Microsoft's October Patch Tuesday release addressed flaws in Internet Explorer, .NET Framework and Silverlight, Windows, Forefront UAG and Host Integration Server.
fixed 23 vulnerabilities across eight security bulletins as part of its October
Patch Tuesday release.
release resolved issues in Internet Explorer versions 6
through 9, all versions of Microsoft Windows from XP through 7, .NET and
Silverlight, Microsoft Forefront Unified Access Gateway and Host Integration
Server, Microsoft said Oct. 11. Two of the patches are rated "critical,"
and six are rated "important," Microsoft said.
recommended that organizations apply the Internet Explorer and .NET/Silverlight
patches first as attackers are likely to come out with a reliable exploit
within 30 days. Malware developers often reverse-engineer the patches after
they are released to develop exploits that target unpatched systems.
Lab senior security researcher Kurt Baumgertner said that reliable exploitation

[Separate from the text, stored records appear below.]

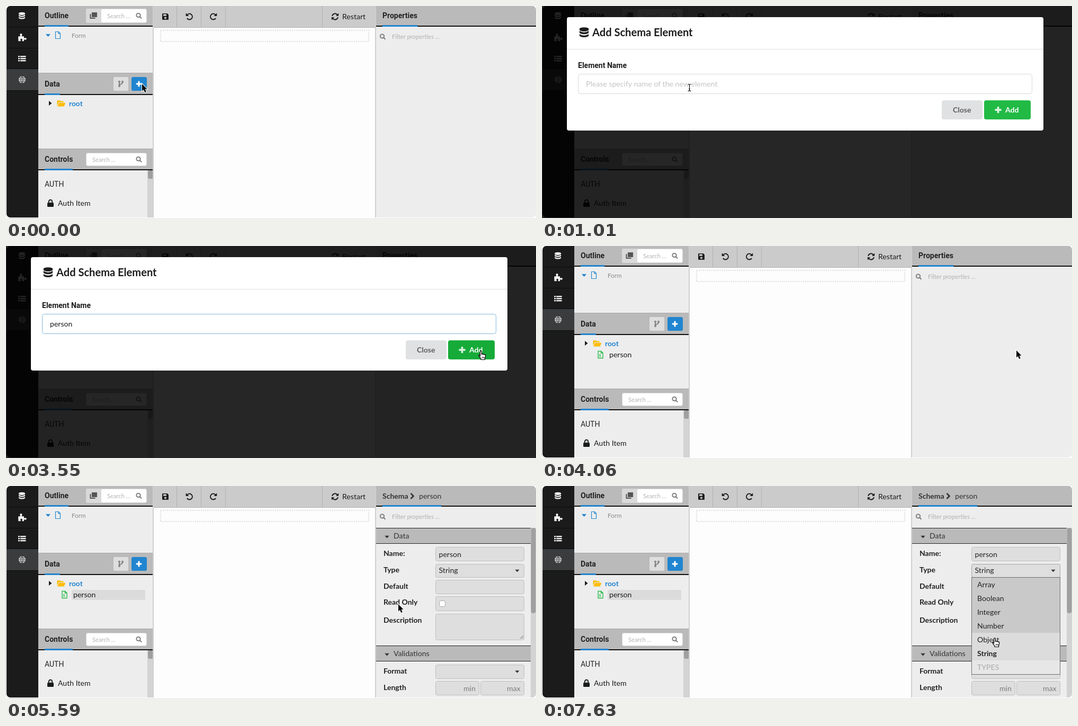
These frames come from a looping animation (1001 by 400 pixels, 8 s). An HTML page with a canvas:

```html
<!DOCTYPE html>
<html lang="en">
<head>
<meta charset="utf-8">
<title>Schema editor</title>
<style>
html, body { margin: 0; width: 100%; height: 100%; overflow: hidden; background: #fff; }
canvas { display: block; }
</style>
</head>
<body>
<canvas id="stage" width="1001" height="400"></canvas>
<script>
const ctx = document.getElementById('stage').getContext('2d');
const LOOP = 8000;
const INK = '#1b1c1d', BLUE = '#2185d0', BAR = '#bababa', PANEL = '#ededed', FIELD = '#dedede';
const LATO = 'Lato, sans-serif', ROBOTO = 'Roboto, sans-serif';

// Each step holds until the next; later keys override earlier ones.
const steps = [
  [0, { cur: ['arrow', 257, 147] }],
  [500, { cur: ['arrow', 258, 148] }],
  [1010, { modal: true, cur: ['beam', 278, 154] }],
  [1520, { focus: true, caret: true }],
  [2030, { typed: 'p' }],
  [2530, { typed: 'perso' }],
  [3040, { typed: 'person', cur: ['arrow', 443, 170] }],
  [3550, { caret: false, hover: true, cur: ['hand', 897, 198] }],
  [4060, { modal: false, item: true, cur: ['arrow', 896, 197] }],
  [4570, { cur: ['arrow', 242, 165] }],
  [5080, { cur: ['hand', 141, 207] }],
  [5590, { props: true, cur: ['arrow', 741, 223] }],
  [6100, { cur: ['hand', 870, 170] }],
  [6610, { open: true, cur: ['hand', 868, 164] }],
  [7120, { row: 2, cur: ['hand', 861, 253] }],
  [7630, { row: 4, cur: ['hand', 855, 287] }]
];

function stateAt(t) {
  const s = { typed: '', row: -1 };
  for (const [at, change] of steps) if (t >= at) Object.assign(s, change);
  return s;
}

function rect(x, y, w, h, color) {
  ctx.fillStyle = color;
  ctx.fillRect(x, y, w, h);
}

function box(x, y, w, h, r, fill, border) {
  const d = border ? 0.5 : 0;
  ctx.beginPath();
  ctx.roundRect(x + d, y + d, w - 2 * d, h - 2 * d, r);
  ctx.fillStyle = fill;
  ctx.fill();
  if (border) {
    ctx.lineWidth = 1;
    ctx.strokeStyle = border;
    ctx.stroke();
  }
}

function text(str, x, y, { size = 14.1, bold = false, color = INK, face = LATO } = {}) {
  ctx.font = `${bold ? 'bold ' : ''}${size}px ${face}`;
  ctx.fillStyle = color;
  ctx.fillText(str, x, y);
}

// Path drawn around (x, y); filled, or stroked when a line width is given.
function icon(d, x, y, color, width = 0, scale = 1) {
  ctx.save();
  ctx.translate(x, y);
  ctx.scale(scale, scale);
  const p = new Path2D(d);
  if (width) {
    ctx.lineWidth = width;
    ctx.strokeStyle = color;
    ctx.stroke(p);
  } else {
    ctx.fillStyle = color;
    ctx.fill(p);
  }
  ctx.restore();
}

const DISC = 'M-6 -4.6A6 2.2 0 0 1 6 -4.6V-3.6A6 2.2 0 0 1 -6 -3.6Z';
const BAND = 'M-6 -2Q0 1.8 6 -2V0A6 2.2 0 0 1 -6 0Z';
const PUZZLE = 'M-7 -2h4c1-1-1-2-.5-3.5a2.3 2.3 0 0 1 4.6 0c.2 1.5-1.5 2.5-.5 3.5H5v3.5c1 1 2-.5 3-.5' +
  'a2.2 2.2 0 0 1 0 4.4c-1 0-2-1.5-3-.4v3h-4c-1-1 .8-2 .5-3a2 2 0 0 0-4 0c0 1.2 1.3 2 .4 3H-7Z';
const GRID = 'M-6.5 0H6.5M0 -6.5V6.5M-5.5 -3.2H5.5M-5.5 3.2H5.5M0 -6.5C-4.4 -3 -4.4 3 0 6.5C4.4 3 4.4 -3 0 -6.5';
const LENS = 'M2.7 -1A3.7 3.7 0 1 1 -4.7 -1A3.7 3.7 0 1 1 2.7 -1M1.7 1.7L5 5';
const FILE = 'M-4.5 -6.5H1.2L4.5 -3.2V6.5H-4.5ZM1 -6.3V-3H4.3';
const FOLDER = 'M-7.5 4V-5L-6.5 -6H-2.5L-1 -4.5H4.5V-2.2H-4.2ZM-3.6 -1.2H8.5L5.5 5.5H-7Z';
const PLUS = 'M-1.6 -5.5H1.6V-1.6H5.5V1.6H1.6V5.5H-1.6V1.6H-5.5V-1.6H-1.6Z';
const TURN = 'M-4.6 -3A5.5 5.5 0 1 1 -4.6 3.1';
const TURN_HEAD = 'M-6.8 -6.8V-1H-1Z';
const DOWN = 'M-4.5 -2.5H4.5L0 2.5Z';
const ARROW = 'M0 0V13.4L3 10.7L5.2 16L7.7 15L5.5 9.8H9.6Z';
const HAND = 'M-1.5 9.5V1.3A1.4 1.4 0 0 1 1.3 1.3V6.2C2 5 3.8 5.2 4 6.6C4.8 5.6 6.3 6 6.5 7.2C7.4 6.5 8.7 7 8.7 8.3' +
  'C8.8 11 8 12.5 7.4 14V16.5H0V14.6C-1.5 13 -3 11 -4.2 9.2C-4.9 8 -3.4 7 -2.4 8.2Z';

function database(x, y, color, scale) {
  icon(DISC, x, y, color, 0, scale);
  icon(BAND, x, y, color, 0, scale);
  icon(BAND, x, y + 4 * scale, color, 0, scale);
}

function sidebar() {
  rect(0, 0, 61, 400, '#1b1b1b');
  rect(0, 119, 61, 40, '#3a3c3e');
  for (const y of [39, 79, 118, 159]) rect(0, y, 61, 1, '#0c0c0c');
  const c = '#f4f4f4';
  database(30, 18.5, c, 1);
  icon(PUZZLE, 29.5, 59, c, 0, 0.9);
  for (const y of [94, 98, 102]) {
    rect(23, y, 3, 2.4, c);
    rect(27, y, 10.5, 2.4, c);
  }
  icon('M6.5 0A6.5 6.5 0 1 1 -6.5 0A6.5 6.5 0 1 1 6.5 0', 30.5, 139, c);
  icon(GRID, 30.5, 139, '#3a3c3e', 1);
}

function header(label, x, y, w, h, underline) {
  rect(x, y, w, h, BAR);
  rect(x, y + h - 2, w, 2, '#111');
  rect(x + 12, y + h - 3, underline, 3, BLUE);
  if (label) text(label, x + 12, y + h - 16, { size: 14, bold: true, face: ROBOTO, color: '#222' });
}

function search(x, y, w, h) {
  box(x, y, w, h, 3, '#fff', '#d8d8d8');
  text('Search ...', x + 12, y + h / 2 + 4, { size: 11.2, color: '#b4b4b4' });
  icon(LENS, 251, y + h / 2, '#777', 1.8);
}

function leftPanels(s) {
  rect(61, 0, 217, 400, PANEL);

  header('Outline', 61, 0, 217, 39, 45);
  box(151, 5, 32, 27, 3, '#d9d9d9');
  rect(162, 12, 10, 9, '#555');
  icon('M-5 -3V5H4', 164.5, 18, '#555', 2);
  search(179, 5, 87, 27);
  icon(DOWN, 79.5, 55.5, BLUE);
  icon(FILE, 98, 55, BLUE, 1.2);
  text('Form', 124, 60, { size: 11.7, color: '#8a8a8a' });

  rect(61, 126, 217, 1, '#a9a9a9');
  header('Data', 61, 127, 217, 41, 29);
  box(203, 134, 28, 26, 3, '#dedede');
  icon('M-3 -2.5V3M3 -2.5C3 1 -3 0 -3 3', 217, 147, '#555', 1.3);
  for (const [x, y] of [[214, 143], [220, 143], [214, 151]])
    icon('M1.5 0A1.5 1.5 0 1 1 -1.5 0A1.5 1.5 0 1 1 1.5 0', x, y, '#555', 1);
  box(237, 134, 29, 26, 3, BLUE);
  icon(PLUS, 251, 147, '#fff', 0, 0.95);
  icon('M-2.5 -4.5L3 0L-2.5 4.5Z', 83.5, 183.5, INK);
  icon(FOLDER, 104, 184, '#fbbd08');
  text('root', 119, 189, { size: 13.8, bold: true, color: BLUE });
  if (s.item) {
    if (s.props) box(124, 196, 139, 19, 3, '#dbdbdb');
    icon(FILE, 110.5, 205, '#21ba45', 1.3);
    text('s', 107.6, 209, { size: 9, bold: true, color: '#21ba45' });
    text('person', 127, 210);
  }

  rect(61, 269, 217, 1, '#a9a9a9');
  header('Controls', 61, 270, 217, 40, 53);
  search(151, 277, 115, 25);
  text('AUTH', 73, 341, { size: 14, face: ROBOTO, color: '#222' });
  box(78, 371, 12, 8, 1.5, INK);
  icon('M-3.2 6V2.5A3.2 3.2 0 0 1 3.2 2.5V6', 84, 366.5, INK, 1.9);
  text('Auth Item', 98, 377);
  rect(267, 310, 11, 90, '#d4d4d4');
  box(268, 310, 10, 16, 3, '#a0a0a0');
}

function canvasArea() {
  rect(278, 0, 421, 400, '#fdfdfd');
  rect(279, 0, 418, 40, '#cbcbcb');
  rect(279, 40, 418, 1, '#b2b2b2');
  for (const x of [322, 368, 414, 597]) rect(x, 0, 1, 40, '#b2b2b2');
  icon('M-6 -5Q-6 -6 -5 -6H3.5L6 -3.5V5Q6 6 5 6H-5Q-6 6 -6 5Z', 301, 20, INK);
  rect(297, 15.5, 6, 3.2, '#cbcbcb');
  icon('M2 0A2 2 0 1 1 -2 0A2 2 0 1 1 2 0', 301, 22.5, '#cbcbcb');
  icon(TURN, 346.5, 20, INK, 1.9);
  icon(TURN_HEAD, 346.5, 20, INK);
  ctx.save();
  ctx.translate(391.5, 20);
  ctx.scale(-1, 1);
  icon(TURN, 0, 0, INK, 1.9);
  icon(TURN_HEAD, 0, 0, INK);
  ctx.restore();
  for (const side of [1, -1]) {
    ctx.save();
    ctx.translate(621.5, 20);
    ctx.scale(side, side);
    icon('M-5.4 -1.2A5.4 5.4 0 0 1 4.3 -3.4', 0, 0, INK, 1.9);
    icon('M6.6 -6.4V-1.2H1.4Z', 0, 0, INK);
    ctx.restore();
  }
  text('Restart', 635, 25);
  ctx.setLineDash([2, 2]);
  ctx.lineWidth = 2;
  ctx.strokeStyle = '#dcdcdc';
  ctx.strokeRect(292, 46, 393, 21);
  ctx.setLineDash([]);
  rect(277, 0, 2, 400, '#cfcfcf');
  rect(697, 0, 2, 400, '#cfcfcf');
}

function section(label, y) {
  rect(699, y, 292, 30, BAR);
  rect(699, y, 292, 1, '#222');
  rect(699, y + 29, 292, 1, '#222');
  icon(DOWN, 719.5, y + 17, '#333', 0, 0.95);
  text(label, 732, y + 20, { color: '#333' });
}

function field(y, h, x = 811, w = 168) {
  box(x, y, w, h, 3, FIELD, '#bebebe');
}

function dropdown(hover) {
  box(811, 147, 168, 26, 3, FIELD, '#a5a5a5');
  rect(811, 172, 168, 184, '#6e6e6e');
  rect(812, 173, 166, 182, '#c9c9c9');
  ['Array', 'Boolean', 'Integer', 'Number', 'Object', 'String', 'TYPES'].forEach((name, i) => {
    const y = 173 + 26 * i, last = i === 6, chosen = i === 5;
    if (last || chosen || i === hover) rect(812, y, 166, 26, last ? '#e7e7e7' : '#dcdcdc');
    text(name, 822, y + 18, { bold: chosen, color: last ? '#a9a9a9' : '#222' });
  });
}

function properties(s) {
  rect(699, 0, 302, 400, PANEL);
  header(s.props ? '' : 'Properties', 699, 0, 302, 39, s.props ? 111 : 66);
  icon(LENS, 711.5, 58, '#777', 1.8);
  text('Filter properties ...', 729, 62, { size: 11.2, color: '#b0b0b0' });
  if (!s.props) return;

  text('Schema', 711, 24, { size: 14, bold: true, color: '#333' });
  icon('M-2.5 -5L2.5 0L-2.5 5', 767, 19, '#333', 2.6);
  text('person', 780, 24, { color: '#333' });
  section('Data', 79);
  section('Validations', 301);
  const labels = { 'Name:': 132, Type: 163, Default: 194, 'Read Only': 224, Description: 258, Format: 354, Length: 385 };
  for (const name in labels) text(name, 713, labels[name], { size: 14, bold: true, color: '#222' });

  field(115, 27);
  text('person', 817.5, 134, { color: '#222' });
  field(147, 26);
  field(177, 27);
  field(208, 28);
  box(818, 216, 12, 12, 3, '#fff', '#a6a6a6');
  field(241, 50);
  icon('M-6 0L0 -6M-3 0L0 -3', 977, 288, '#777', 1);
  field(337, 27);
  icon(DOWN, 965.5, 350.5, '#333', 0, 0.9);
  field(368, 27, 811, 83);
  field(368, 27, 896, 83);
  text('min', 864, 387, { color: '#7c7c7c' });
  text('max', 946, 387, { color: '#7c7c7c' });
  if (s.open) dropdown(s.row);
  text('String', 817.5, 164, { color: '#222' });
  icon(DOWN, 965.5, 160, '#333', 0, 0.9);

  rect(991, 79, 10, 321, '#d3d3d3');
  box(991.5, 79, 9, 161, 4, '#a0a0a0');
}

function modal(s) {
  rect(0, 0, 1001, 400, 'rgba(0,0,0,.85)');
  box(47, 21, 900, 214, 4, '#fff');
  rect(47, 81, 900, 1, '#dcdcdc');
  database(79.5, 50, INK, 1.45);
  text('Add Schema Element', 95, 57, { size: 20.1, bold: true });
  text('Element Name', 68, 117, { size: 14, bold: true, face: ROBOTO });
  box(68, 128, 858, 38, 4, '#fff', s.focus ? '#85b7d9' : '#d9d9d9');
  if (s.typed) text(s.typed, 83, 152);
  else text('Please specify name of the new element', 83, 152, { color: s.focus ? '#999' : '#c3c3c3' });
  if (s.caret) {
    ctx.font = `14.1px ${LATO}`;
    rect(Math.round(83 + ctx.measureText(s.typed).width), 138, 1, 17, '#222');
  }
  box(755, 178, 77, 36, 4, '#e0e1e2');
  text('Close', 776, 201, { size: 14, bold: true, color: '#5f6061' });
  box(835, 178, 88, 36, 4, s.hover ? '#16ab39' : '#21ba45');
  icon(PLUS, 861.5, 196, 'rgba(255,255,255,.85)', 0, 1.1);
  text('Add', 875, 201, { size: 14, bold: true, color: '#fff' });
}

function cursor([kind, x, y]) {
  if (kind === 'arrow') {
    icon(ARROW, x, y, '#fff', 2);
    icon(ARROW, x, y, '#000');
  } else if (kind === 'hand') {
    icon(HAND, x, y, '#fff');
    icon(HAND, x, y, '#000', 1.2);
    icon('M2.4 11V14M4.3 11V14M6.1 11V14', x, y, '#000', 0.8);
  } else {
    const beam = 'M-3 -6.5Q0 -6.5 0 -4.5Q0 -6.5 3 -6.5M0 -4.5V4.5M-3 6.5Q0 6.5 0 4.5Q0 6.5 3 6.5M-1.5 2.5H1.5';
    icon(beam, x + 0.5, y, '#fff', 2.6);
    icon(beam, x + 0.5, y, '#111', 1.2);
  }
}

function draw(now) {
  const s = stateAt(now % LOOP);
  rect(0, 0, 1001, 400, '#fff');
  ctx.save();
  ctx.beginPath();
  ctx.roundRect(1, 0, 1000, 399, 7);
  ctx.clip();
  sidebar();
  leftPanels(s);
  canvasArea();
  properties(s);
  ctx.restore();
  if (s.modal) modal(s);
  cursor(s.cur);
}

const start = performance.now();
function tick() {
  draw(performance.now() - start);
  requestAnimationFrame(tick);
}
tick();
</script>
</body>
</html>
```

will lead to remote code execution across a wide variety of Windows versions
because Internet Explorer and Silverlight are heavily used software clients.
would be surprising to not see related exploits added to packs and widely used
in attack attempts over the coming months," Baumgartner wrote on the Securelist
critical update for Internet Explorer fixed at least eight known security flaws
in all versions of Microsoft's Web browser, including the latest Internet
Explorer 9. The bugs were in the way IE handled objects in memory and the way
memory was allocated and accessed.
exploited, the bugs in Internet Explorer would expose the user to drive-by
download attacks just by merely browsing to a booby-trapped site, according to
Microsoft. The attacker can gain the same user rights as the user, but users
who have accounts with fewer user rights are likely to be less impacted than
those who have administrative rights.
browsers will be top priority because the vulnerabilities fixed with each
security bulletin release in browsers are top exploit targets for
attackers," Jason Miller, manager of research and development at VMware,
second critical update fixed a remote code execution flaw in .NET Framework and
Silverlight. Users could be compromised just by viewing a malicious page
specifically running XAML Browser Applications or Silverlight applications,
Microsoft said. The vulnerability would also allow remote code execution on a
server running IIS if that system allowed processing ASP.NET pages and
specially crafted ASP.NET pages are uploaded to the server and executed. The .NET
issue also affects Mac OS clients, according to Dave Marcus, director of
security research and communications at McAfee Labs.
.NET framework class inheritance vulnerability is "complex to
exploit" but can be exploited in a "number of ways," including
traditional downloads, drive-by-downloads and by hosting a malicious .NET
application, said Joshua Talbot, security intelligence manager at Symantec
fixed five privately reported vulnerabilities in Microsoft Forefront Unified
Access Gateway. The cross-site scripting vulnerability in Microsoft Forefront,
if exploited, will allow attackers to steal log-in credentials used for VPN
access and gain access to sensitive data. The patch for Microsoft Forefront
will likely affect the "smallest number" of organizations because
Microsoft generally doesn't have a big presence in corporate security
infrastructure, Marcus Carey, a security researcher at Rapid7, told eWEEK
has two bulletins to fix the DLL preload vulnerabilities in Windows Media
Center and Microsoft Active Accessibility. Microsoft has released a patch 17
times to close this issue in various programs since it was first identified Aug.
23, 2010, according to Miller.
this Patch Tuesday is fairly moderate. Three of the included vulnerabilities
have been previously disclosed, and there is an available proof-of-concept
code," Marcus said.
is often the last month in which administrators at financial and retail
organizations apply patches before going into "lock-down" mode for
the holiday shopping season, according to Andrew Storms, director of security
operations at nCircle. "Enterprise IT teams should get ready to pull out
all the stops," Storms said.